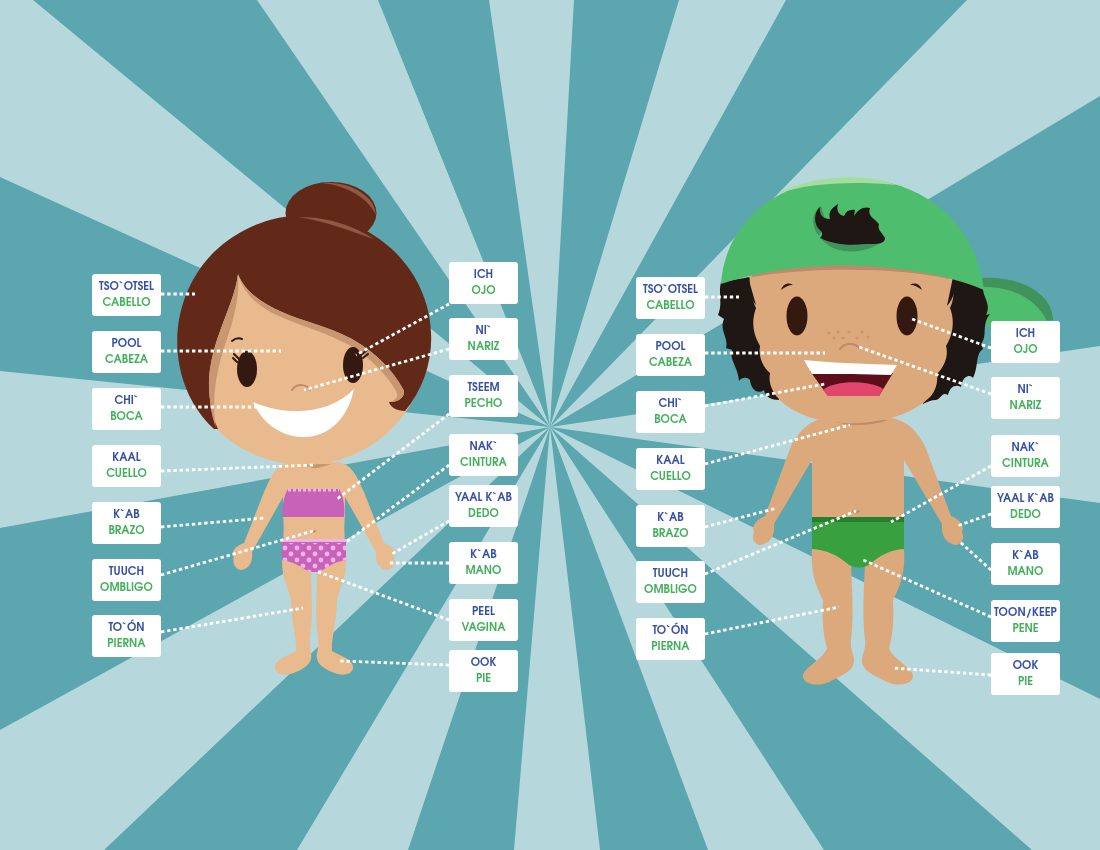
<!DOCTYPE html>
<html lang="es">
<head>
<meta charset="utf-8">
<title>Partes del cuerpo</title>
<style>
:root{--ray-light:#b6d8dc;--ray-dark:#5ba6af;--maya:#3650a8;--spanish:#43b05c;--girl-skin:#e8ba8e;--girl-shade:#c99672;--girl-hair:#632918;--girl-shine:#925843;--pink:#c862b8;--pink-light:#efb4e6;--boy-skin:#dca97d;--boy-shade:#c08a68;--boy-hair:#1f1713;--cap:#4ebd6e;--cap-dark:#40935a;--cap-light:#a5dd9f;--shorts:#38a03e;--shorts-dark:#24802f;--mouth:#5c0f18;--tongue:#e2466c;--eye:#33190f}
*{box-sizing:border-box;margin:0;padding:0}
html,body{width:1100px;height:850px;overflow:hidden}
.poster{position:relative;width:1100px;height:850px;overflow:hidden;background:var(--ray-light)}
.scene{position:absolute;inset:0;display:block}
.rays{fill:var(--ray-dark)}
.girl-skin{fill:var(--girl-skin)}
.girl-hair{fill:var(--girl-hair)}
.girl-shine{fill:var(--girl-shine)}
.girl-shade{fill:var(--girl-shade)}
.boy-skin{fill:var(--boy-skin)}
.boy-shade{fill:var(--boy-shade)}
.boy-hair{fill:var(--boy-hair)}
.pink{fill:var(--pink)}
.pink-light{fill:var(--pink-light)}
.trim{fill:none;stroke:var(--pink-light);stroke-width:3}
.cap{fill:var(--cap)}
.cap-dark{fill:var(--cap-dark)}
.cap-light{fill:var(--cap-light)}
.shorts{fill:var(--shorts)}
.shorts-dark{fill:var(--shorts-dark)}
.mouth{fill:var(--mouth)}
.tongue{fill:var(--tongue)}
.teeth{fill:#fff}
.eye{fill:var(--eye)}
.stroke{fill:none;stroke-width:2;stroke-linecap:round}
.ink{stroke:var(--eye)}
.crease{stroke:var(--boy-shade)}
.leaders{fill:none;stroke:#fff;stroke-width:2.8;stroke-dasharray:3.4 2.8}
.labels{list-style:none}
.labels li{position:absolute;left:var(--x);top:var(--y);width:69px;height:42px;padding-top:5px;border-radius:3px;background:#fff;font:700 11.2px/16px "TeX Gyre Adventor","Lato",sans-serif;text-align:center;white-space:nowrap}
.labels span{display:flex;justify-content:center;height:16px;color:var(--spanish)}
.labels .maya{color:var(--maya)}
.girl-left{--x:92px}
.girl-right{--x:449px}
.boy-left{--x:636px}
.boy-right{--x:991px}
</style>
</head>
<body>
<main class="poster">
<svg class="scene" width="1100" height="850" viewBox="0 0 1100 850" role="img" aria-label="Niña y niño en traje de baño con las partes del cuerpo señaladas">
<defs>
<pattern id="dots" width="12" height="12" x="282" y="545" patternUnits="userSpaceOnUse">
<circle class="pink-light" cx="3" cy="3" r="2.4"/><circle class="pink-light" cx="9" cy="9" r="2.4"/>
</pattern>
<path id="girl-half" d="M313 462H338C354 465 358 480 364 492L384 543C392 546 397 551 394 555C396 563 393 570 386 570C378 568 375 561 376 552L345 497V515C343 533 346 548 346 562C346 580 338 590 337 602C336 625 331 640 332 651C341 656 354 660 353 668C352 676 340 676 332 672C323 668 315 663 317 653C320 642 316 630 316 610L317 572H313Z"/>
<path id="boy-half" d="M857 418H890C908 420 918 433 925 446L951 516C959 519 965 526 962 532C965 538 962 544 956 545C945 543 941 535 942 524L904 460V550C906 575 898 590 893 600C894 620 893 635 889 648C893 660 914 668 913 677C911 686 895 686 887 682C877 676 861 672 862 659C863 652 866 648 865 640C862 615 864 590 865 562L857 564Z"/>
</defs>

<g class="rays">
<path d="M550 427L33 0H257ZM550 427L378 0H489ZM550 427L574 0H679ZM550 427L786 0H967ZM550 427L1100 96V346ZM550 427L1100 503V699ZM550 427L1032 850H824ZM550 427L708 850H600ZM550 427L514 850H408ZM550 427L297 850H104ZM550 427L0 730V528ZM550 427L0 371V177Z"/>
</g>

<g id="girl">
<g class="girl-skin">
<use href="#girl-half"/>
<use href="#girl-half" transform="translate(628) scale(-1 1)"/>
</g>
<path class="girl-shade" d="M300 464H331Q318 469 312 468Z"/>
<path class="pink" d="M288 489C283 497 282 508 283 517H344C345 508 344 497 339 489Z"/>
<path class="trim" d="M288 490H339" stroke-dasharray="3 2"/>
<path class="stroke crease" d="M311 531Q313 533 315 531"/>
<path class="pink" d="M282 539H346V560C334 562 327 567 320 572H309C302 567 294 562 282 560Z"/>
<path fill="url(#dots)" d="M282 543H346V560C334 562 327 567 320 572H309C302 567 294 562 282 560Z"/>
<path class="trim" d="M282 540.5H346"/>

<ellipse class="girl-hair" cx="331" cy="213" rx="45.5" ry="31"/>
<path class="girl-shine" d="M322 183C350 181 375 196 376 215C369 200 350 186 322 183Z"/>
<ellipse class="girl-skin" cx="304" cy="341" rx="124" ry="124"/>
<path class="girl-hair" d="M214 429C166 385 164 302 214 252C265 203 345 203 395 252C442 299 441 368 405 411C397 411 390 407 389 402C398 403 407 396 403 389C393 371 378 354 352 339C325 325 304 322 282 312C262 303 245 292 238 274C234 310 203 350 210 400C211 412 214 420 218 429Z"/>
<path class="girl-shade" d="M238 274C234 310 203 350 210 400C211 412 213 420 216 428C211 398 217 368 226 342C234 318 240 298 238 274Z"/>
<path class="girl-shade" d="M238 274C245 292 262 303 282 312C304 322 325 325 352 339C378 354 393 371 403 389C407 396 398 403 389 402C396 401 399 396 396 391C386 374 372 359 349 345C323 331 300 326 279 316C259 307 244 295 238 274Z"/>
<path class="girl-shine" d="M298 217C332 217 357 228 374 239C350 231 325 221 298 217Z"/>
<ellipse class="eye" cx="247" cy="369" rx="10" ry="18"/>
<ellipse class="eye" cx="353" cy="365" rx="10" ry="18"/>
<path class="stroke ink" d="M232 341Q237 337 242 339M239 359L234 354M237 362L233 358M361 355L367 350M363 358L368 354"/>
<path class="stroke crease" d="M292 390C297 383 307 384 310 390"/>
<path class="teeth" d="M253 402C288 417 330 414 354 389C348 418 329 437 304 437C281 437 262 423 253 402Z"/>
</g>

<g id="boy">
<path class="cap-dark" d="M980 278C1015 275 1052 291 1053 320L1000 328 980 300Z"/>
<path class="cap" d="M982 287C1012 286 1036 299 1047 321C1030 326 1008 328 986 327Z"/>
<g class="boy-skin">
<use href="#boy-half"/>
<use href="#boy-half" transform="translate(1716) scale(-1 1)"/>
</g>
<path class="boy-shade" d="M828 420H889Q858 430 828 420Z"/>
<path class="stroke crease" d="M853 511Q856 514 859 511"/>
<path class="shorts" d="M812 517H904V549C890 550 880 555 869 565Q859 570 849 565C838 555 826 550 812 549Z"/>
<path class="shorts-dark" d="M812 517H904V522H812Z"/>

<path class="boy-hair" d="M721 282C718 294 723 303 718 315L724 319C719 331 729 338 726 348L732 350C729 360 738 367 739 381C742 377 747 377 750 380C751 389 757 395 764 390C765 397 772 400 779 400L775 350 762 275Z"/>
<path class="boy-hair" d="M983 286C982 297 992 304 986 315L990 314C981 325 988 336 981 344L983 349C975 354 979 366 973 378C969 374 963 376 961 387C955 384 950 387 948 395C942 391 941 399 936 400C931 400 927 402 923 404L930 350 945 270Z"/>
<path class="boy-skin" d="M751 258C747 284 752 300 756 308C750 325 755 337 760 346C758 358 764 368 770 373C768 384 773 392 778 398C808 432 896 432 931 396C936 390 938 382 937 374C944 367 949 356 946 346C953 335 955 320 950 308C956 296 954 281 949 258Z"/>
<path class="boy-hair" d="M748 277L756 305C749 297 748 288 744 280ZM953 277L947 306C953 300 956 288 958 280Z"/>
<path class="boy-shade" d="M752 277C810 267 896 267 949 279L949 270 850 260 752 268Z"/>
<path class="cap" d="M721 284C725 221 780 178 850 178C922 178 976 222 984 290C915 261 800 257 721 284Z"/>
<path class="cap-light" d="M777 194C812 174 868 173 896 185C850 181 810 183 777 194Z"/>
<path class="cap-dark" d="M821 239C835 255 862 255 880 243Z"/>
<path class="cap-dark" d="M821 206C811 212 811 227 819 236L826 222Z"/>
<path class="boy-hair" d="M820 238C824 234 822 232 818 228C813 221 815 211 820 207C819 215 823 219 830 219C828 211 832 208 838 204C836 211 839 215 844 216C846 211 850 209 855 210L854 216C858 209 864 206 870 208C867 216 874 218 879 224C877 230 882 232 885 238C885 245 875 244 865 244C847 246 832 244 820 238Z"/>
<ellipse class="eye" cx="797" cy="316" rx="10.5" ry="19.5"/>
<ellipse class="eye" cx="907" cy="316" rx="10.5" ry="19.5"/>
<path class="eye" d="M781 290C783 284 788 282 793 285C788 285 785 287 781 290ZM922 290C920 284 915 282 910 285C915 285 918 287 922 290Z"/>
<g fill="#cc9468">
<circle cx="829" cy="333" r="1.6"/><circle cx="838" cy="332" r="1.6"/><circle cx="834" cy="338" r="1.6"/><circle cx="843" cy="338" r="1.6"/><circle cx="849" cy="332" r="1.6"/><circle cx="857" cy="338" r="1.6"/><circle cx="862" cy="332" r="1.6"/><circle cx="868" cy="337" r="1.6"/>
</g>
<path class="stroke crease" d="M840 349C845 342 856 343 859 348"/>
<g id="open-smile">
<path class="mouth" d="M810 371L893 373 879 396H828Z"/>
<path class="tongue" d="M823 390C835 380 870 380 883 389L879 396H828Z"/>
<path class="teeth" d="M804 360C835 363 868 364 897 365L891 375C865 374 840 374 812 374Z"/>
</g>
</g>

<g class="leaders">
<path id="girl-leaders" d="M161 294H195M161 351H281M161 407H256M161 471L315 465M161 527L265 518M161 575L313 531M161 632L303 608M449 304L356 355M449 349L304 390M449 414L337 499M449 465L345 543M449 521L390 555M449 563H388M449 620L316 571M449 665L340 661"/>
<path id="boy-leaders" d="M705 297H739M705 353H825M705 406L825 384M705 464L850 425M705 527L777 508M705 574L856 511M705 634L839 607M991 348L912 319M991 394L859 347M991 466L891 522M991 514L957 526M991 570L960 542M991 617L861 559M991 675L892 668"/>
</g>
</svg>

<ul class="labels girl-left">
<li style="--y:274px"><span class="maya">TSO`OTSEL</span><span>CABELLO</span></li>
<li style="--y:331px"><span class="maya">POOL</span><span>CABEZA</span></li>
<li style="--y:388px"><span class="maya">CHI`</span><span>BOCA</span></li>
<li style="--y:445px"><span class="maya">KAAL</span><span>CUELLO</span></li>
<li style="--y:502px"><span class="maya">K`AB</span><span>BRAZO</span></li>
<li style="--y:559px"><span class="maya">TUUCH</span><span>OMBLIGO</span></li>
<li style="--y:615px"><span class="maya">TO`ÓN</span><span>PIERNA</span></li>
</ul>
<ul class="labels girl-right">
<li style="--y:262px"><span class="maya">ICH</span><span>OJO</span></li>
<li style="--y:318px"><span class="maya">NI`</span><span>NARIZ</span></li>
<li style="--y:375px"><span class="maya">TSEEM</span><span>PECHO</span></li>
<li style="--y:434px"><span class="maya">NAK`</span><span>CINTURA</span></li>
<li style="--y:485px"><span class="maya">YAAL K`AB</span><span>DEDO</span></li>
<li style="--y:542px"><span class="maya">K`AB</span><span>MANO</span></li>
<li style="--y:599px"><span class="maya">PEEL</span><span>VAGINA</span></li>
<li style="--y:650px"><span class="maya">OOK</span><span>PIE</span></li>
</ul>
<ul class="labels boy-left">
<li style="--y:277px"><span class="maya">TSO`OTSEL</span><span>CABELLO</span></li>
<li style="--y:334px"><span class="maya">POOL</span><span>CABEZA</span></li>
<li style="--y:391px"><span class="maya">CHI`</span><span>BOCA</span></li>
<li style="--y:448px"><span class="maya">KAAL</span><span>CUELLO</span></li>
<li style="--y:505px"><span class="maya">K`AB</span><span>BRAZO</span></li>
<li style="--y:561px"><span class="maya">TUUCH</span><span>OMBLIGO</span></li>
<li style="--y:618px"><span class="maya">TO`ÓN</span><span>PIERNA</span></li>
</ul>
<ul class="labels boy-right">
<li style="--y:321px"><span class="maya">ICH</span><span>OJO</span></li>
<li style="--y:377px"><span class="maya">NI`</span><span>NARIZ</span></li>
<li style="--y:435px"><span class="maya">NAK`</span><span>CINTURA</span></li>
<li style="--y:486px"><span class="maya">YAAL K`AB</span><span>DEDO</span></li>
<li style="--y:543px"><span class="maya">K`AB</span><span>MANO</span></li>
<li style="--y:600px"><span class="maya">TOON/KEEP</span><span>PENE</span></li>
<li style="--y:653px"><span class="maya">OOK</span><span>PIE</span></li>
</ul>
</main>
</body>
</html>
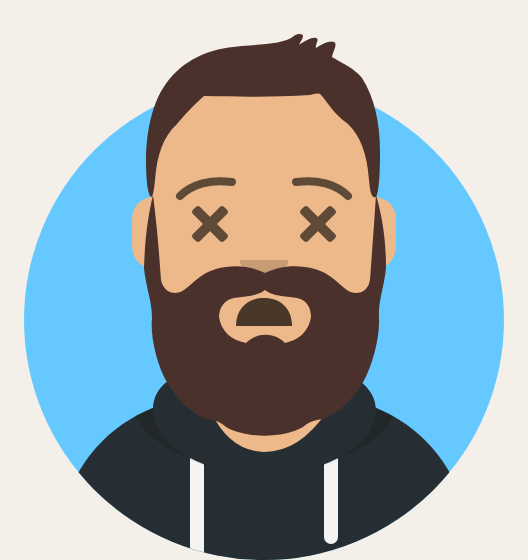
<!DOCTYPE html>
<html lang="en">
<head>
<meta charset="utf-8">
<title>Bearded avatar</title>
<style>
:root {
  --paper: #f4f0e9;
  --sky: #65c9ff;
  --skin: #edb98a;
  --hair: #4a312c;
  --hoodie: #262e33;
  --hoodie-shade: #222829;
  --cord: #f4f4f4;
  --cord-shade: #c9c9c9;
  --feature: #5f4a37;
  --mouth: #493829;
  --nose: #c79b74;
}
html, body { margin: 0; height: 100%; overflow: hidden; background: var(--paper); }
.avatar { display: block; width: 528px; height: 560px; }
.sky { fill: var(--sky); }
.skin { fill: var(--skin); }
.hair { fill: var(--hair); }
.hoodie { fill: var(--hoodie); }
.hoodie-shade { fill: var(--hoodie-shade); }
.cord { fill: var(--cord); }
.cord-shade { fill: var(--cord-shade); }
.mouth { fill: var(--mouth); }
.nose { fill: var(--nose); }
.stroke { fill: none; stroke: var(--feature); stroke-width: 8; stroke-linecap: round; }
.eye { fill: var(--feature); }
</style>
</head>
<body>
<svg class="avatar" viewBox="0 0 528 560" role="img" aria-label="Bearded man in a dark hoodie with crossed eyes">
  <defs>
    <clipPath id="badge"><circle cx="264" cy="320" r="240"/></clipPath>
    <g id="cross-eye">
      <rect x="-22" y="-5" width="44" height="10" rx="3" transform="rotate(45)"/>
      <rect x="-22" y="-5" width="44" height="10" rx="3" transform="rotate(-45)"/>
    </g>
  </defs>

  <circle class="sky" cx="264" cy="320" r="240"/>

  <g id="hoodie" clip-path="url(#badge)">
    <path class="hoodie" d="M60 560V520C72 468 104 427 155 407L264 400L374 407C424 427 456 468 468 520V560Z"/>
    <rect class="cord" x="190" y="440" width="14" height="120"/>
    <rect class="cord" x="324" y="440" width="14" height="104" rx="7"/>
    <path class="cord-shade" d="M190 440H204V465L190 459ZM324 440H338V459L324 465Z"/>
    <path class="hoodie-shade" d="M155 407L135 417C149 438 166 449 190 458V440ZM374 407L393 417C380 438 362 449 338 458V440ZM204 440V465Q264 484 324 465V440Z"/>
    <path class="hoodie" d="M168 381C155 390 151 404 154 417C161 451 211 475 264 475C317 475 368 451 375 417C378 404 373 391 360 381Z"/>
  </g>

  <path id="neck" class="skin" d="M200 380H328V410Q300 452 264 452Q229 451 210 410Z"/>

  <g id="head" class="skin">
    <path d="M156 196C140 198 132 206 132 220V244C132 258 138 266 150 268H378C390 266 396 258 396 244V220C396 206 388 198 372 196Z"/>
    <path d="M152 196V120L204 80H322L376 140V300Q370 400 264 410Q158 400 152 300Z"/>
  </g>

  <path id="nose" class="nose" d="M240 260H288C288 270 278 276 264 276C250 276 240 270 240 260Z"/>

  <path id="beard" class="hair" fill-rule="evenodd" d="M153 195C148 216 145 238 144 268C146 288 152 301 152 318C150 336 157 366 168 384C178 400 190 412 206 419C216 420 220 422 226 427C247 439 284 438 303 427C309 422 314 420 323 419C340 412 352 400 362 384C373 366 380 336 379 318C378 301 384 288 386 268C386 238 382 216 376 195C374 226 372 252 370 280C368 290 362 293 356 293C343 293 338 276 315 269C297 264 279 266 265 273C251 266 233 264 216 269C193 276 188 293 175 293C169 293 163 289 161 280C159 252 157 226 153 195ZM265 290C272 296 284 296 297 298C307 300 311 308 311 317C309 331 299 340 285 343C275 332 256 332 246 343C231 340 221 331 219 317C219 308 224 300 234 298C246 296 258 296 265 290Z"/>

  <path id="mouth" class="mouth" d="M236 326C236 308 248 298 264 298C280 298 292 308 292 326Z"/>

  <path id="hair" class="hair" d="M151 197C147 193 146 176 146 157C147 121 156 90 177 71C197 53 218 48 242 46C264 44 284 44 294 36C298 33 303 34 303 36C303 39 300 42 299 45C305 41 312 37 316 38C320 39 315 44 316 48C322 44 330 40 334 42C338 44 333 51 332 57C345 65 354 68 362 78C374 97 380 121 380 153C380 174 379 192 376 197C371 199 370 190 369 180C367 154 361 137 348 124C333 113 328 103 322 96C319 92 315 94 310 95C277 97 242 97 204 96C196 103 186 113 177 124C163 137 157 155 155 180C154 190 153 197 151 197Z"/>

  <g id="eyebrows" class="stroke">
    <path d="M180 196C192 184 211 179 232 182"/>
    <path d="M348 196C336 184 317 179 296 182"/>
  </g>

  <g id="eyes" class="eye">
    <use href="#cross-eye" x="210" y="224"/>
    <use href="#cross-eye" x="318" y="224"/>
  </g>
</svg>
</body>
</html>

Work to be completed>
Which lines above hold the string "skin"? Copy each of them.

Result for this exercise>
:root{--ray-light:#b6d8dc;--ray-dark:#5ba6af;--maya:#3650a8;--spanish:#43b05c;--girl-skin:#e8ba8e;--girl-shade:#c99672;--girl-hair:#632918;--girl-shine:#925843;--pink:#c862b8;--pink-light:#efb4e6;--boy-skin:#dca97d;--boy-shade:#c08a68;--boy-hair:#1f1713;--cap:#4ebd6e;--cap-dark:#40935a;--cap-light:#a5dd9f;--shorts:#38a03e;--shorts-dark:#24802f;--mouth:#5c0f18;--tongue:#e2466c;--eye:#33190f}
.girl-skin{fill:var(--girl-skin)}
.boy-skin{fill:var(--boy-skin)}
<g class="girl-skin">
<ellipse class="girl-skin" cx="304" cy="341" rx="124" ry="124"/>
<g class="boy-skin">
<path class="boy-skin" d="M751 258C747 284 752 300 756 308C750 325 755 337 760 346C758 358 764 368 770 373C768 384 773 392 778 398C808 432 896 432 931 396C936 390 938 382 937 374C944 367 949 356 946 346C953 335 955 320 950 308C956 296 954 281 949 258Z"/>
  --skin: #edb98a;
.skin { fill: var(--skin); }
  <path id="neck" class="skin" d="M200 380H328V410Q300 452 264 452Q229 451 210 410Z"/>
  <g id="head" class="skin">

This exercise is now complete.